And just like you stress out when someone copies your signature style or invades your secret shooting location, we stress out when we see knockoffs of the templates we worked hard to conceive and create.
We promise, it’s not just our wallets we worry about. As photographers, you can relate to this too -- as much as you hate losing clients to cheap competitors, doesn’t it also bother you to see someone trusting their family’s memories to subpar work? Likewise, when designers see knockoff templates and products originally created to help photographers’ businesses, we get a little bummed because we know you and your business deserve better.
Here are a few problems with bargain-basement templates and actions:

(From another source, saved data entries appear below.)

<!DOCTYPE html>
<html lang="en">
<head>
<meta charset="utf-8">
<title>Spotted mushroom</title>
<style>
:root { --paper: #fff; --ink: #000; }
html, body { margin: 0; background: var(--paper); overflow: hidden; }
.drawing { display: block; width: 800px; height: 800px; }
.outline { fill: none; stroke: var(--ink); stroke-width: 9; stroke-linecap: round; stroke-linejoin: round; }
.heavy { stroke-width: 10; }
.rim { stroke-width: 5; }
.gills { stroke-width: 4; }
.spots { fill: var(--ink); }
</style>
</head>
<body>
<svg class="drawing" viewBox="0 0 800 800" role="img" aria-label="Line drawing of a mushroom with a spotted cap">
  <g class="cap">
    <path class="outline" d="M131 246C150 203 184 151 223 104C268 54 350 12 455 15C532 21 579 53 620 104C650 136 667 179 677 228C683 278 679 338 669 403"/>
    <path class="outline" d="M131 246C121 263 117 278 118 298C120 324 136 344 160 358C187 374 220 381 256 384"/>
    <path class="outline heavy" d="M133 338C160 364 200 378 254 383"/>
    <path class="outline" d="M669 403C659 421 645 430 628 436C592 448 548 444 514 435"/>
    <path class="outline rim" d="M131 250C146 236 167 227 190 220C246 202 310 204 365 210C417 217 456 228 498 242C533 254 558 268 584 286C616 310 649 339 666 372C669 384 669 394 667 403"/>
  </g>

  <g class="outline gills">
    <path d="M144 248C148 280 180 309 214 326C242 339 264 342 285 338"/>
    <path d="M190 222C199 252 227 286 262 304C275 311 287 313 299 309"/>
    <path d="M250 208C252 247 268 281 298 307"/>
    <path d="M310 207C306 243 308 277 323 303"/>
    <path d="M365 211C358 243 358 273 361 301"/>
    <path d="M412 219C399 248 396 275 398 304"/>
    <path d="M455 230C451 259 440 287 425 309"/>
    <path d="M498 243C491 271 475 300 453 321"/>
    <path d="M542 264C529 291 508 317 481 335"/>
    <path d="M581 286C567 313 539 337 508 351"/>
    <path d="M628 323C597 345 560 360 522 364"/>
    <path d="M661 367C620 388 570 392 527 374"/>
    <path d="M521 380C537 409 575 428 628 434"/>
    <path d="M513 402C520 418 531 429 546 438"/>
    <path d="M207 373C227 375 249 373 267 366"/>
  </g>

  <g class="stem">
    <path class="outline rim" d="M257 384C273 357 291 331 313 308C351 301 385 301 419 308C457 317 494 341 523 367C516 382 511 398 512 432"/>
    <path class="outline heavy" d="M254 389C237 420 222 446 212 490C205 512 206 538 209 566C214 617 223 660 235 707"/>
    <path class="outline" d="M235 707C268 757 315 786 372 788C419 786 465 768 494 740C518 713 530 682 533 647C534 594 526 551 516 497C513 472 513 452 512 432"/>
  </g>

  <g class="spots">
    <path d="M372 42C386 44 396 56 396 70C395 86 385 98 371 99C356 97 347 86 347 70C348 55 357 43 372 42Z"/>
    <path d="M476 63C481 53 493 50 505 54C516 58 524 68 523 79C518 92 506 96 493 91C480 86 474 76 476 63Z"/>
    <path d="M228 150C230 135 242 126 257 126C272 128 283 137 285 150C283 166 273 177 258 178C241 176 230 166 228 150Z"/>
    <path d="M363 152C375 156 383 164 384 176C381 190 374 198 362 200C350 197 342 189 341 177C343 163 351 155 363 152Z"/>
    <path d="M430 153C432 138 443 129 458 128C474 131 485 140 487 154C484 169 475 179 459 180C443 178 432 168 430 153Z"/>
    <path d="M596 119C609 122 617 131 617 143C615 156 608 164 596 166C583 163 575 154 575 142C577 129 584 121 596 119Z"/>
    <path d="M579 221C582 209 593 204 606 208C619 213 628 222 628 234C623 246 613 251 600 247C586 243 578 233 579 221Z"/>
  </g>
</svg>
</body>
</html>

To put it in photography terms, cheap knock-off templates are the neon grass and oompa-loompa skin of the design industry. We see it everywhere, we know it’s wrong, and we can’t help but cringe.
But here’s the biggest problem: It encourages stealing.
You know how fired up you get when you scroll through PhotoStealers.com? That’s how our designers feel when we release a new product, only to see a discount site attempt to whip up an exact replica two days later. Or when a designer spends weeks testing a new set of actions, only to have someone tweak a step or two and sell it under a new name. Or when someone teaches an editing workshop, and a month later one of their students is offering a workshop on the same exact technique. We’ve even seen photographers demanding discount sites to replicate a more expensive design they saw elsewhere.
Like you, we try to take the high road and tell ourselves that the clients who don’t recognize quality aren’t our ideal clients anyway. But like you, we secretly worry that this is becoming the industry norm, because too many creative folks are becoming complacent about it.
Bottom line: If you want to be respected as an artist, you need to respect artists. If you cringe when someone crops out your watermark, don’t download copyrighted templates and actions from a share site. If you hate losing clients to undercutters, then go out of your way to make sure you have a unique brand and offer a superior custom experience. If you’ve ever put your foot down about someone screen grabbing your images, don’t use unlicensed music on your website. If it drives you nuts when someone retraces all your locations, don’t beg discount sites to copy a template you saw elsewhere.
Want to break the cycle? Here are a few suggestions:
Hi! Tell us a little bit about yourself. How long have you been practicing photography professionally? What was your road like to becoming a photographer?
Hi friends! My name is Alicia from Alicia Lucia Photography. I am approaching my fifth wedding season as a photographer and while my path to becoming a photographer wasn’t always an easy one, I knew in my heart that I was always meant to do exactly this!
Building a solid brand is a key part of running a successful photography business, but it’s not easy work. It takes time to develop your photography style and your voice. And then it takes considerable effort to craft those into a brand that helps you stand out in a sea of other photographers. There’s often a large amount of trial and error involved because sometimes you do things without even knowing that hurt your brand. But don’t worry… we’re here to help! Here are ten ways you’re killing your brand and how to fix them.